Dave's web site is 1-Image Photography.

Read more about Dave Guarnaccia and his exhibit in the January 21, 2005 Carlisle Mosquito.

The Underwater World of the South Pacific
and the Galapagos Islands

Photographs by Judy and Fontaine Richardson
November - December, 2004

Shark photograph by Richardson

Judy and Fontaine Richardson have been Scuba diving since 1980. Their photographs show not only the beauty of the underwater world, but hopefully will inspire the need to preserve it.

Photographs were taken with Nikonos V and Nikonos RS underwater cameras.

Read more about Judy and Fontaine Richardson and their exhibit in the December 10, 2004 Carlisle Mosquito.

Deborah Santoro

Paintings in oil, acrylic, monotypes, and collages
and "Muses: A Children’s Interactive Collage Exhibit”
September - October, 2004

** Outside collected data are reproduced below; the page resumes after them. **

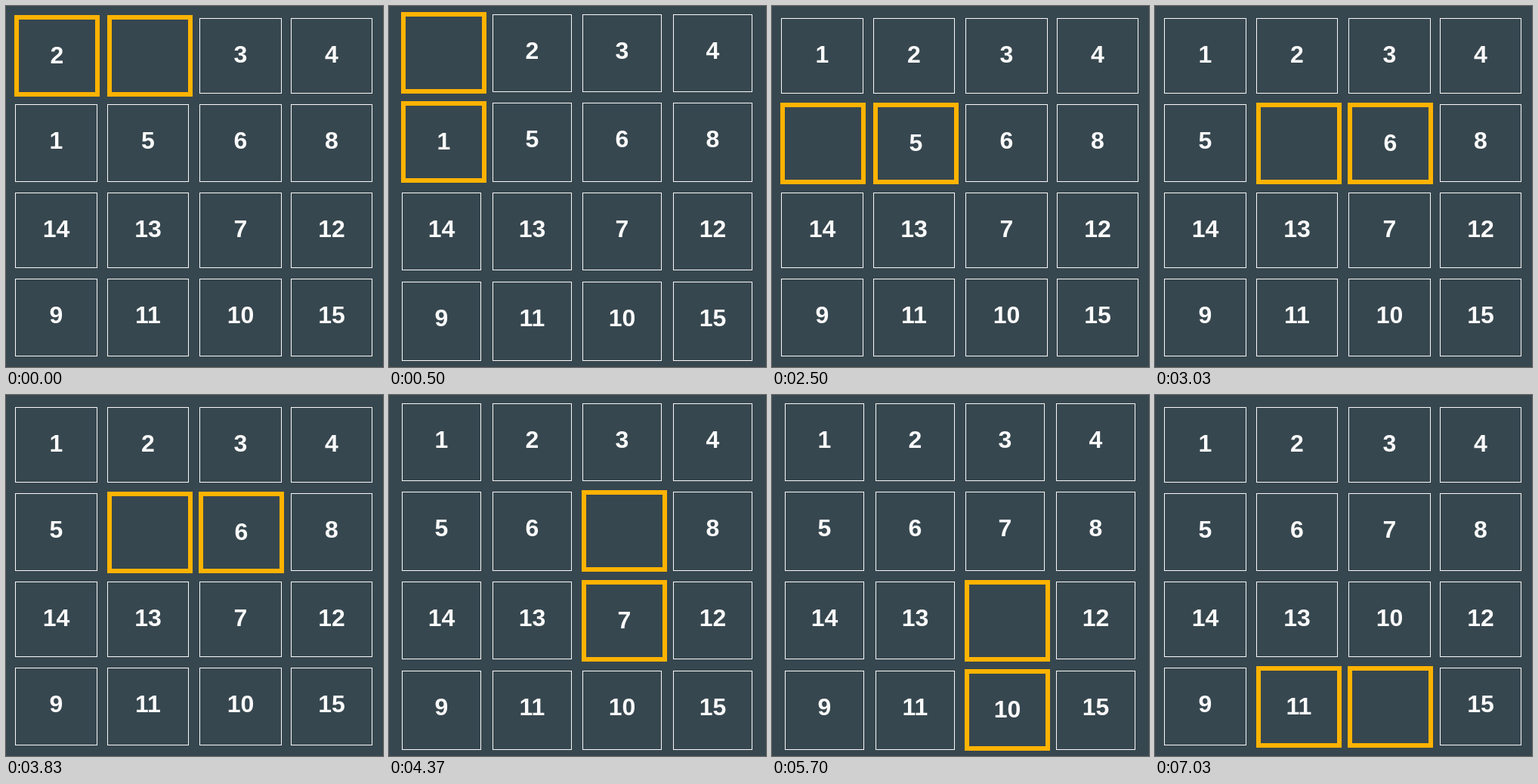
Write an HTML page that moves like this. It is 499 by 478 pixels and loops after 8000 ms.

```html
<!DOCTYPE html>
<html lang="en">
<head>
<meta charset="utf-8">
<title>Fifteen puzzle</title>
<style>
  html, body { margin: 0; height: 100%; overflow: hidden; background: #37474f; }
  svg { display: block; width: 499px; height: 478px; }
  rect { fill: none; stroke: #fafafa; stroke-width: 1; }
  .active { stroke: #ffb300; stroke-width: 6; }
  text { fill: #fafafa; font: bold 32px "Liberation Sans", Arial, sans-serif; text-anchor: middle; }
</style>
</head>
<body>
<svg id="board" viewBox="0 0 499 478"></svg>
<script>
const LOOP = 8000;
const STARTS = [0, 500, 1700, 3030, 4370, 5700, 7030];
// Cells the gap visits; each step highlights the gap and its next cell.
const PATH = [1, 0, 4, 5, 6, 10, 14, 13];
const TILES = [2, 0, 3, 4, 1, 5, 6, 8, 14, 13, 7, 12, 9, 11, 10, 15];

// The table reflows depending on whether a row or a column pair is highlighted.
const ROW_PAIR = {
  x: [12, 134, 256, 377], w: [109, 108, 109, 108],
  y: [16, 130, 247, 361], h: [100, 103, 100, 103],
  activeX: [11, 134, 255, 377], activeY: [12, 128, 245, 359]
};
const COLUMN_PAIR = {
  x: [17, 137, 256, 376], w: [105, 105, 105, 105],
  y: [11, 128, 247, 365], h: [103, 105, 103, 105],
  activeX: [16, 137, 255, 376], activeY: [8, 126, 245, 363]
};

function tilesAt(step) {
  const tiles = [...TILES];
  for (let i = 0; i < step; i++) {
    tiles[PATH[i]] = tiles[PATH[i + 1]];
    tiles[PATH[i + 1]] = 0;
  }
  return tiles;
}

function cell(x, y, w, h, line, baseline, value, name) {
  const box = `<rect class="${name}" x="${x + line / 2}" y="${y + line / 2}" width="${w - line}" height="${h - line}"/>`;
  return box + (value ? `<text x="${x + w / 2}" y="${y + baseline}">${value}</text>` : "");
}

function render(step) {
  const pair = [PATH[step], PATH[step + 1]];
  const grid = Math.abs(pair[0] - pair[1]) === 1 ? ROW_PAIR : COLUMN_PAIR;
  return tilesAt(step).map((value, i) => {
    const c = i % 4, r = i >> 2;
    return pair.includes(i)
      ? cell(grid.activeX[c], grid.activeY[r], 113, 108, 6, 64, value, "active")
      : cell(grid.x[c], grid.y[r], grid.w[c], grid.h[r], 1, 59, value, "tile");
  }).join("");
}

const board = document.getElementById("board");
const origin = performance.now();
let shown = -1;

function draw(now) {
  const time = Math.max(0, now - origin) % LOOP;
  const step = STARTS.findLastIndex(start => time >= start);
  if (step !== shown) {
    board.innerHTML = render(step);
    shown = step;
  }
  requestAnimationFrame(draw);
}
draw(origin);
</script>
</body>
</html>
```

Collage by Deborah Santoro
Pete - collage of magazine fragments

Santoro’s work utilizes figure drawings from life, collage elements, journal entries and transparent layers of oil paint to create collages and oil paintings that explore the boundaries between figural representation and abstraction.

“Muses” is a magnetic design board with figures and shapes from Santoro’s artwork and other sources. An accompanying wall text encourage children to move the magnetic figures into designs of their own. This interactive exhibit was conceived as a way for children to learn about the collage process and to help them relate to the art they see in the library. “Muses” is funded in part with a grant from the Carlisle Cultural Council.

Santoro studied art at Salem State College, Montserrat College of Art, Massachusetts College of Art and received a B.A. in Studio Art from Wellesley College in 1997. In addition to teaching a collage class at the Abraham Lincoln Elementary School in Lowell last spring, she has previously exhibited at the Out of the Blue Gallery in Cambridge, the Danforth Museum School in Framingham, the Parish Center for the Arts in Westford and the Acton Memorial Library. In 2003 Santoro had work selected and shown in the Frances N. Roddy juried art show at the Concord Art Association and the National Collage Society show in Cleveland, Ohio.

Read more about Deborah Santoro and her exhibit in the October 1, 2004, Carlisle Mosquito.


Every two months the Art at the Gleason welcomes new exhibitions to the Gleason Public Library. The exhibits include photography, illustrations, drawings, interactive art, paintings, and works on fabric, among others.

In addition, Art at the Gleason features an annual student art show each year in cooperation with the Carlisle School elementary visual arts department.


Art at the Gleason is curated by Emily Stewart, Andrea Urban, Amy Livens, Sandy Eisenbies (, and Melinda Lindquist (